- **Aim of the task**: Copy exactly the lines of the data below that run from the line holding "411) scale(1 .58)" through the line holding "537q-3 10-1 24", both ends included.

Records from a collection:

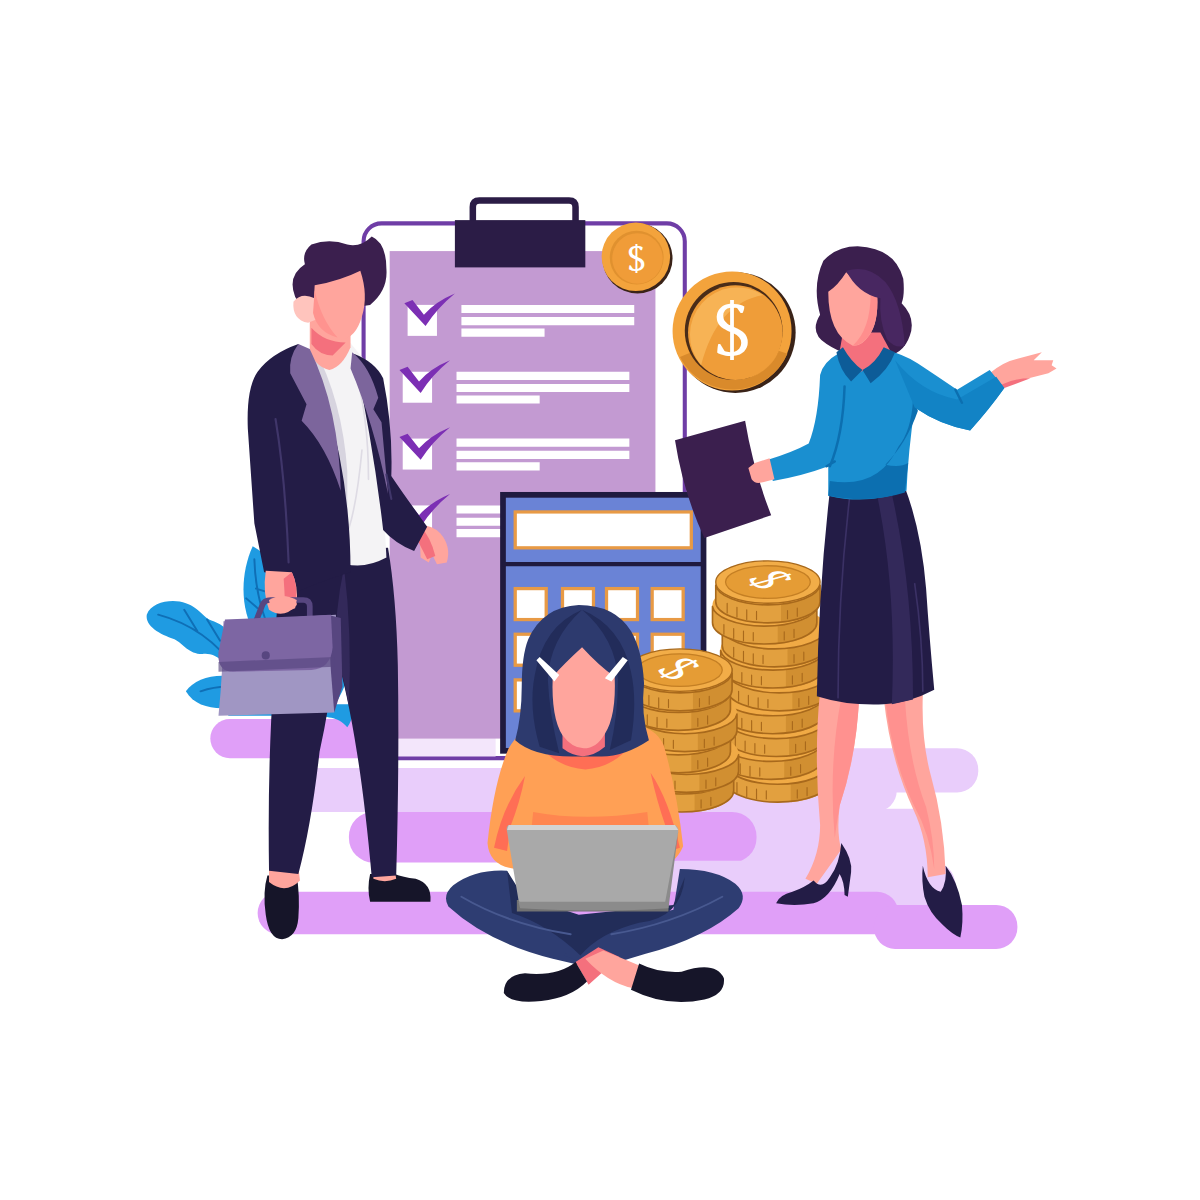
<!DOCTYPE html>
<html lang="en">
<head>
<meta charset="utf-8">
<title>Team accounting illustration</title>
<link rel="stylesheet" href="https://fonts.googleapis.com/css2?family=PT+Serif:wght@400;700&amp;display=swap">
<style>
:root{
  --paper:#ffffff;
  --floor:#e09ff8; --floor-light:#e9cdfb;
  --board-line:#6f3da6; --sheet:#c39ad2; --clip:#2b1c46; --tick:#7c2fb4;
  --calc:#6a83d6; --calc-line:#1f1a3f; --key-edge:#e89a45;
  --gold:#f3a33c; --gold-rim:#d98a2b; --gold-dark:#3a2318;
  --stack-top:#f0aa45; --stack-side:#e2a03f; --stack-line:#a8691c;
  --navy:#231c46; --navy-lit:#33295a; --plum:#3b1f4e; --shoe:#161529;
  --skin:#ffa59d; --skin-shade:#f4707d; --skin-pale:#ffc4bd;
  --lapel:#7c659c; --case:#a096c3; --case-flap:#7d66a3; --case-dark:#574680;
  --blouse:#1a8fd0; --blouse-shade:#0c6fb0;
  --leaf:#1f9be2; --leaf-dark:#0f6fb6;
  --bob:#2d3a6e; --bob-dark:#222c5a; --jumper:#ffa055; --jumper-shade:#ff6e55;
  --jeans:#2e3d72; --jeans-dark:#222d59; --laptop:#a9a9a9; --laptop-dark:#8b8b8b;
}
html,body{margin:0;background:var(--paper)}
body{width:1200px;height:1200px;overflow:hidden}
.scene{display:block;width:1200px;height:1200px}
.dollar{font-family:"PT Serif",Georgia,serif;text-anchor:middle;fill:var(--paper)}
.line{fill:none;stroke-linecap:round;stroke-linejoin:round}
</style>
</head>
<body>
<svg class="scene" viewBox="0 0 736 736" role="img" aria-label="Three colleagues with a checklist, a calculator and stacks of coins">
<defs>
  <g id="check-row">
    <rect x="250" y="187" width="18" height="19" fill="#fff"/>
    <path d="M248 186l5-2 7 9q7-8 19-13-11 9-18 20z" fill="var(--tick)"/>
    <path d="M283 187h106v5H283zM283 194.500h106v5H283zM283 201.500h51v5H283z" fill="#fff"/>
  </g>
  <g id="stack-coin">
    <path d="M-32 0v11c0 7 14 13 32 13s32-6 32-13V0z" fill="var(--stack-side)"/>
    <path d="M8 13v11c13-1 24-6 24-13V0z" fill="#d18f31"/>
    <ellipse rx="32" ry="13" fill="var(--stack-top)"/>
    <path class="line" d="M-32 1v10c0 7 14 13 32 13s32-6 32-13V1M-32 1c1 6 14 12 32 12S31 7 32 1" stroke="var(--stack-line)" stroke-width="1"/>
    <path class="line" d="M-25 12v6M-19 14.500v6M-13 16v6M-7 17v5M12 16.500v5M18 15v5" stroke="var(--stack-line)" stroke-width=".7"/>
  </g>
  <g id="coin-face">
    <ellipse rx="32" ry="13" fill="#f2ad48" stroke="var(--stack-line)" stroke-width=".8"/>
    <ellipse rx="26" ry="10" fill="#e59c35" stroke="#c47f24" stroke-width=".8"/>
  </g>
  <g id="key">
    <rect width="21" height="21" fill="var(--key-edge)"/>
    <rect x="2" y="2" width="17" height="17" fill="#fff"/>
  </g>
  <g id="key-row"><use href="#key"/><use href="#key" x="29"/><use href="#key" x="56"/><use href="#key" x="84"/></g>
</defs>

<g id="floor">
  <rect x="129" y="441" width="330" height="24" rx="12" fill="var(--floor)"/>
  <rect x="440" y="459" width="160" height="27" rx="13" fill="var(--floor-light)"/>
  <rect x="179" y="471" width="371" height="27" rx="13" fill="var(--floor-light)"/>
  <rect x="385" y="496" width="193" height="34" rx="17" fill="var(--floor-light)"/>
  <rect x="214" y="498" width="250" height="31" rx="15" fill="var(--floor)"/>
  <rect x="400" y="528" width="186" height="30" rx="15" fill="var(--floor-light)"/>
  <rect x="158" y="547" width="393" height="26" rx="13" fill="var(--floor)"/>
  <rect x="536" y="555" width="88" height="27" rx="13" fill="var(--floor)"/>
</g>

<g id="plant">
  <path d="M166 400c-18-14-21-43-11-65 14 8 20 20 24 40z" fill="var(--leaf)"/>
  <path d="M146 409c-9-1-12-8-20-8-10 1-13-6-19-9-9-3-18-8-17-15 3-8 16-10 24-7 9 3 10 9 17 11 11 4 17 17 20 28z" fill="var(--leaf)"/>
  <path d="M152 432c-14 4-31 4-38-8 7-10 25-13 43-5z" fill="var(--leaf)"/>
  <path d="M190 415c4-19 11-33 23-44 8 16 4 43-7 60z" fill="var(--leaf)"/>
  <path d="M140 432h75c2 5 1 10-2 14-6-7-13-6-21-7h-52z" fill="var(--leaf)"/>
  <path class="line" d="M97 377q30 8 48 34M123 424q18-6 32 1M156 343q1 32 16 56M211 379q-3 29-13 48M113 374l8 13M127 380l8 13M157 361l13 4M158 373l-7-6" stroke="var(--leaf-dark)" stroke-width="1.200"/>
</g>

<g id="clipboard">
  <rect x="223" y="137" width="197" height="328" rx="11" fill="#fff" stroke="var(--board-line)" stroke-width="2.500"/>
  <path d="M224 452h80v12h-72q-8 0-8-8z" fill="#f3e6fb"/>
  <rect x="239" y="154" width="163" height="299" fill="var(--sheet)"/>
  <path d="M290 138v-11q0-4 4-4h55q4 0 4 4v11" fill="none" stroke="var(--clip)" stroke-width="4"/>
  <rect x="279" y="135" width="80" height="29" fill="var(--clip)"/>
  <use href="#check-row"/>
  <use href="#check-row" x="-3" y="41"/>
  <use href="#check-row" x="-3" y="82"/>
  <use href="#check-row" x="-3" y="123"/>
</g>

<g id="calculator">
  <rect x="308.500" y="303.500" width="123" height="157" fill="var(--calc)" stroke="var(--calc-line)" stroke-width="3.500"/>
  <rect x="315" y="313" width="110" height="24" fill="var(--key-edge)"/>
  <rect x="317" y="315" width="106" height="20" fill="#fff"/>
  <path d="M308 346h124" stroke="var(--calc-line)" stroke-width="2.500"/>
  <use href="#key-row" x="315" y="360"/>
  <use href="#key-row" x="315" y="388"/>
  <use href="#key-row" x="315" y="416"/>
</g>

<g id="floating-coins">
  <circle cx="391" cy="158.500" r="21.500" fill="var(--gold-dark)"/>
  <circle cx="390" cy="157.500" r="21" fill="var(--gold)"/>
  <circle cx="390.500" cy="158" r="16.500" fill="#e0912f"/>
  <circle cx="391" cy="158.500" r="15.500" fill="#f09c38"/>
  <text class="dollar" x="390.500" y="166" font-size="22">$</text>
  <circle cx="451" cy="204" r="37" fill="var(--gold-dark)"/>
  <circle cx="449" cy="203" r="36.500" fill="var(--gold)"/>
  <path d="M417 219a36.500 36.500 0 0 0 66-2l-6-2a30 30 0 0 1-53 1z" fill="var(--gold-rim)"/>
  <circle cx="450" cy="203" r="30" fill="#4a2c18"/>
  <circle cx="451" cy="204" r="29" fill="#ef9d39"/>
  <path d="M430 224a29 29 0 0 1 38-43q-28 5-38 43z" fill="#f7b355"/>
  <text class="dollar" x="449" y="218" font-size="44">$</text>
</g>

<g id="coin-stacks">
  <use href="#stack-coin" x="477" y="468"/>
  <use href="#stack-coin" x="473" y="454"/>
  <use href="#stack-coin" x="476" y="440"/>
  <use href="#stack-coin" x="474" y="426"/>
  <use href="#stack-coin" x="478" y="412"/>
  <use href="#stack-coin" x="474" y="398"/>
  <use href="#stack-coin" x="475" y="385"/>
  <use href="#stack-coin" x="469" y="371"/>
  <use href="#stack-coin" x="471" y="358"/>
  <use href="#coin-face" x="471" y="357"/>
  <text class="dollar" transform="translate(471 356) scale(1 .52) rotate(62)" y="10" font-size="34">$</text>
  <use href="#stack-coin" x="418" y="474"/>
  <use href="#stack-coin" x="421" y="462"/>
  <use href="#stack-coin" x="416" y="450"/>
  <use href="#stack-coin" x="420" y="437"/>
  <use href="#stack-coin" x="416" y="424"/>
  <use href="#stack-coin" x="417" y="412"/>
  <use href="#coin-face" x="417" y="411"/>
  <text class="dollar" transform="translate(415 411) scale(1 .58) rotate(50)" y="10" font-size="34">$</text>
</g>

<g id="businessman">
  <path d="M164 537q-3 10-1 24 2 15 10 15 9-1 10-13 1-14-1-26z" fill="var(--shoe)"/>
  <path d="M227 536h15q5 2 13 3 10 3 9 14h-37q-2-8 0-17z" fill="var(--shoe)"/>
  <path d="M165 532h18l1 8q-9 9-19 1zM229 533h13l1 6q-7 3-14 0z" fill="var(--skin)"/>
  <path d="M174 338l64-2q5 30 6 72 1 60-1 129l-15 1q-4-45-9-76-6-38-13-61-4 33-10 60-5 45-13 75l-18-2q-1-65 3-120 1-45 6-76z" fill="var(--navy)"/>
  <path d="M211 348q-6 28-5 53 5 15 8 32 2-45-3-85z" fill="var(--navy-lit)"/>
  <path d="M257 322q8 0 13 5 7 8 4 18l-6 1-3-6-2 5-5-3z" fill="var(--skin)"/>
  <path d="M258 323q6 6 9 18l-5 2-6-12z" fill="var(--skin-shade)"/>
  <path d="M191 211l22-3 18 22 6 112q-13 7-25 4l-12-77z" fill="#f4f3f5"/>
  <path d="M192 212q18 33 21 77l0 57-13-70z" fill="#d7d4df"/>
  <path d="M217 224q9 30 9 70M222 276q-3 32-8 48" class="line" stroke="#dedbe4" stroke-width="1"/>
  <path d="M190 194l25 2v17q-5 12-13 14-10-3-12-13z" fill="var(--skin)"/>
  <path d="M191 201q8 9 21 9l-8 8q-8 0-13-7z" fill="var(--skin-shade)"/>
  <path d="M183 211q-17 6-25 17-7 10-6 35l4 58 6 30 16 2 2 11q18-8 35-13 0-55-15-104-7-22-17-36z" fill="var(--navy)"/>
  <path d="M217 217q13 5 18 15 6 30 5 60 8 12 22 31l-8 15q-12-5-19-13-6-52-18-108z" fill="var(--navy)"/>
  <path d="M183 211q-6 8-5 18l10 19-3 10q15 15 24 43-1-50-19-87z" fill="var(--lapel)"/>
  <path d="M216 216q11 9 16 28l-3 7 5 8 4 44q-9-44-23-77z" fill="var(--lapel)"/>
  <path class="line" d="M169 257q6 36 8 88M237 291l3 15" stroke="#40366a" stroke-width="1.300"/>
  <path d="M163 350l16 1q4 8 3 20-8 9-17 3-4-10-2-24z" fill="var(--skin)"/>
  <path d="M179 351q4 8 2 19l-6 2-1-17z" fill="var(--skin-shade)"/>
  <path d="M181 182q-5-13 6-20-2-7 4-12 11-4 22 0 8 2 15-5 9 4 9 20 1 13-10 22l-34 5q-9-3-12-10z" fill="var(--plum)"/>
  <path d="M193 175q16-3 28-9 5 15 1 28-4 14-13 14-11-1-17-15z" fill="var(--skin)"/>
  <path d="M193 183q-8-4-13 2-1 11 9 13l5-2z" fill="var(--skin-pale)"/>
  <path d="M193 178q4 18 14 29-12-3-15-15z" fill="#ff938f"/>
</g>

<g id="briefcase">
  <path d="M157 381l4-10q1-3 5-3h20q4 0 4 4v7" fill="none" stroke="var(--case-dark)" stroke-width="3.500"/>
  <path d="M137 381l69-4 2 33-3 27-71 2q3-30 3-58z" fill="var(--case)"/>
  <path d="M201 377l8 2 1 42-5 16-2-25z" fill="var(--case-dark)"/>
  <path d="M138 380l65-3 1 20q-1 13-13 14l-48 1q-10 0-9-12z" fill="var(--case-flap)"/>
  <path d="M134 406l71-3v6l-71 3z" fill="var(--case-dark)" opacity=".65"/>
  <circle cx="163" cy="402" r="2.500" fill="var(--case-dark)"/>
  <path d="M165 368q8-5 17 0l-1 5q-8 4-15 0z" fill="var(--skin)"/>
</g>

<g id="businesswoman">
  <path d="M503 424h24q-1 38-12 70-2 17 1 27l-15 21-7-3q9-15 9-33-4-44 0-82z" fill="var(--skin)"/>
  <path d="M516 428h11q-2 36-12 66-2 12-3 20-4-44 4-86z" fill="#ff918f"/>
  <path d="M542 428l24-2q-1 28 5 50 8 28 9 60l-11 2q0-23-9-42-14-30-18-68z" fill="var(--skin)"/>
  <path d="M543 429l12-1q2 38 13 67 5 20 5 38-3-22-12-38-14-29-18-66z" fill="#ff918f"/>
  <path d="M516 517q7 10 6 18l-2 15-2-1q0-8-3-13-6 15-16 18-12 2-23 0 2-5 10-7 8-3 13-7 5 6 10-2 6-8 7-21z" fill="var(--navy)"/>
  <path d="M566 531q-1 9 1 19 3 10 11 17 6 6 11 8 2-9 1-20-3-15-10-24 1 10-3 16-8-2-11-16z" fill="var(--navy)"/>
  <path d="M509 301l46-2q10 26 13 62 2 30 5 62-15 8-31 9-22 1-41-5 1-65 8-126z" fill="var(--navy)"/>
  <path d="M538 304q12 58 9 128l13-3q0-68-13-126z" fill="var(--navy-lit)"/>
  <path class="line" d="M521 306q-7 60-7 122M561 358q5 34 5 66" stroke="#3b3165" stroke-width="1"/>
  <path d="M505 160q8-9 21-9 23 1 28 20 1 10-1 15 9 9 5 20-4 12-17 13-19 2-34-8-11-7-4-18-5-18 2-33z" fill="var(--plum)"/>
  <path d="M517 204h23l7 13q-10 12-20 15-10-5-13-11z" fill="var(--skin-shade)"/>
  <path d="M607 229q8-7 17-9l15-4-5 5 12 0-1 3 3 2-5 3-12 3-17 5z" fill="var(--skin)"/>
  <path d="M614 236q8-4 18-4l-16 6z" fill="var(--skin-shade)"/>
  <path d="M514 217q10 11 14 11 8-3 15-13 11 2 20 8 12 8 24 16l20-12 9 11q-10 14-21 26-18-3-34-14-4 27-5 51-24 9-48 3l0-18q-16 6-34 9l-3-13q16-5 25-10 6-15 7-42 2-8 11-13z" fill="var(--blouse)"/>
  <path d="M563 252q-7 20-20 33 9 2 14-1l-2 18q-22 7-47 2l1-9q30 5 42-21 8-10 9-29z" fill="var(--blouse-shade)"/>
  <path d="M549 221q16 20 38 24l24-14 5 7q-10 14-21 26-18-3-34-14z" fill="#1283c5"/>
  <path class="line" d="M518 237q-1 30-9 49M586 239l4 8M512 283l-5 3" stroke="var(--blouse-shade)" stroke-width="1.500"/>
  <path d="M513 216l4-3q5 9 12 14l-7 7q-7-7-9-18zM529 227q8-4 13-14l7 3q-4 11-15 19z" fill="#0d5c98"/>
  <path d="M508 179q6-4 11-12 9 10 19 14 1 17-5 25-5 7-10 6-15-7-15-33z" fill="var(--skin)"/>
  <path d="M538 181q1 18-6 26-4 5-9 5 11-10 11-32z" fill="#ff8e8d"/>
  <path d="M519 166q7 14 21 17-1 14 4 25 5 6 11 4-2-27-12-39-10-11-24-7z" fill="#482761"/>
  <path d="M414 270l43-12q5 30 16 58l-41 14q-13-28-18-60z" fill="var(--plum)"/>
  <path d="M463 284l9-3 3 13-8 2q-4 1-6-2l-2-7z" fill="var(--skin)"/>
</g>

<g id="laptop-worker">
  <path d="M344 450l30-2 7 22q-21 14-43 2z" fill="var(--skin-shade)"/>
  <path d="M328 446q13 14 29 15 21-2 32-16 13 1 18 12 8 27 12 62-5 12-18 14h-85q-16-2-17-16 4-38 13-58 6-11 16-13z" fill="var(--jumper)"/>
  <path d="M331 446q12 17 28 18 19-2 29-18l5 1q-11 23-34 25-23-2-34-24z" fill="var(--jumper-shade)"/>
  <path d="M322 476q-3 16-9 31l-2 15-8-2q5-25 19-44zM399 474q4 18 9 32l3 16 6-2q-7-30-18-46z" fill="var(--jumper-shade)"/>
  <path d="M327 498q32 6 70 0l1 10h-72z" fill="#ff8650"/>
  <path d="M355 371q-22 1-31 21-4 10-4 29 0 18-4 33 11 10 35 10h18q14 0 29-10-5-16-3-35-1-20-8-32-10-16-32-16z" fill="var(--bob)"/>
  <path d="M357 374q-20 18-21 43 1 21 7 45l-12-4q-7-24-3-44 5-30 29-40zM357 374q21 18 22 43 0 22-5 43l13-6q4-24 0-42-6-28-30-38z" fill="var(--bob-dark)"/>
  <path d="M345 441h26v17q-13 11-26 1z" fill="var(--skin-shade)"/>
  <path d="M357 397q-11 10-18 18-1 25 6 36 6 8 13 8 8 0 13-9 7-11 6-35-9-6-20-18z" fill="var(--skin)"/>
  <path d="M329 405l2-2 12 11-3 4zM382 403l3 2-10 13-4-2z" fill="#fff"/>
  <path d="M311 534q-20-1-33 9-7 6-3 13 24 22 64 32l17 4 12-10q-12-14-45-23z" fill="var(--jeans)"/>
  <path d="M417 533q22 0 34 9 8 7 2 15-20 18-57 28l-30 9-20-8q16-17 67-28z" fill="var(--jeans)"/>
  <path d="M311 534l10 16 34 11 58-6 7-17q-2 25-28 28-24 6-36 20-20-19-42-26z" fill="var(--jeans-dark)"/>
  <path class="line" d="M283 550q29 17 67 23M443 550q-31 17-68 23" stroke="#485990" stroke-width="1.200"/>
  <path d="M353 590l14-9 13 6-19 17z" fill="var(--skin-shade)"/>
  <path d="M359 588l11-5 24 10-6 13q-15-3-29-18z" fill="var(--skin)"/>
  <path d="M353 590l7 12q-10 10-28 12-19 2-23-5 0-11 13-12 20 2 31-7zM392 591q12 6 26 5 21-7 26 4 1 10-12 13-23 5-45-6z" fill="var(--shoe)"/>
  <path d="M317 552h93v7h-93z" fill="#737373"/>
  <path d="M313 506h100q3 0 3 4l-7 42q-1 3-4 3h-82q-4 0-5-3l-7-42q-1-4 2-4z" fill="var(--laptop)"/>
  <path d="M312 506h102l2 3H311z" fill="#d3d3d3"/>
  <path d="M416 510l-8 43-90 0 1 4q50 3 91 0z" fill="var(--laptop-dark)"/>
</g>
</svg>
</body>
</html>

- **Answer to this problem**:
  <text class="dollar" transform="translate(415 411) scale(1 .58) rotate(50)" y="10" font-size="34">$</text>
</g>

<g id="businessman">
  <path d="M164 537q-3 10-1 24 2 15 10 15 9-1 10-13 1-14-1-26z" fill="var(--shoe)"/>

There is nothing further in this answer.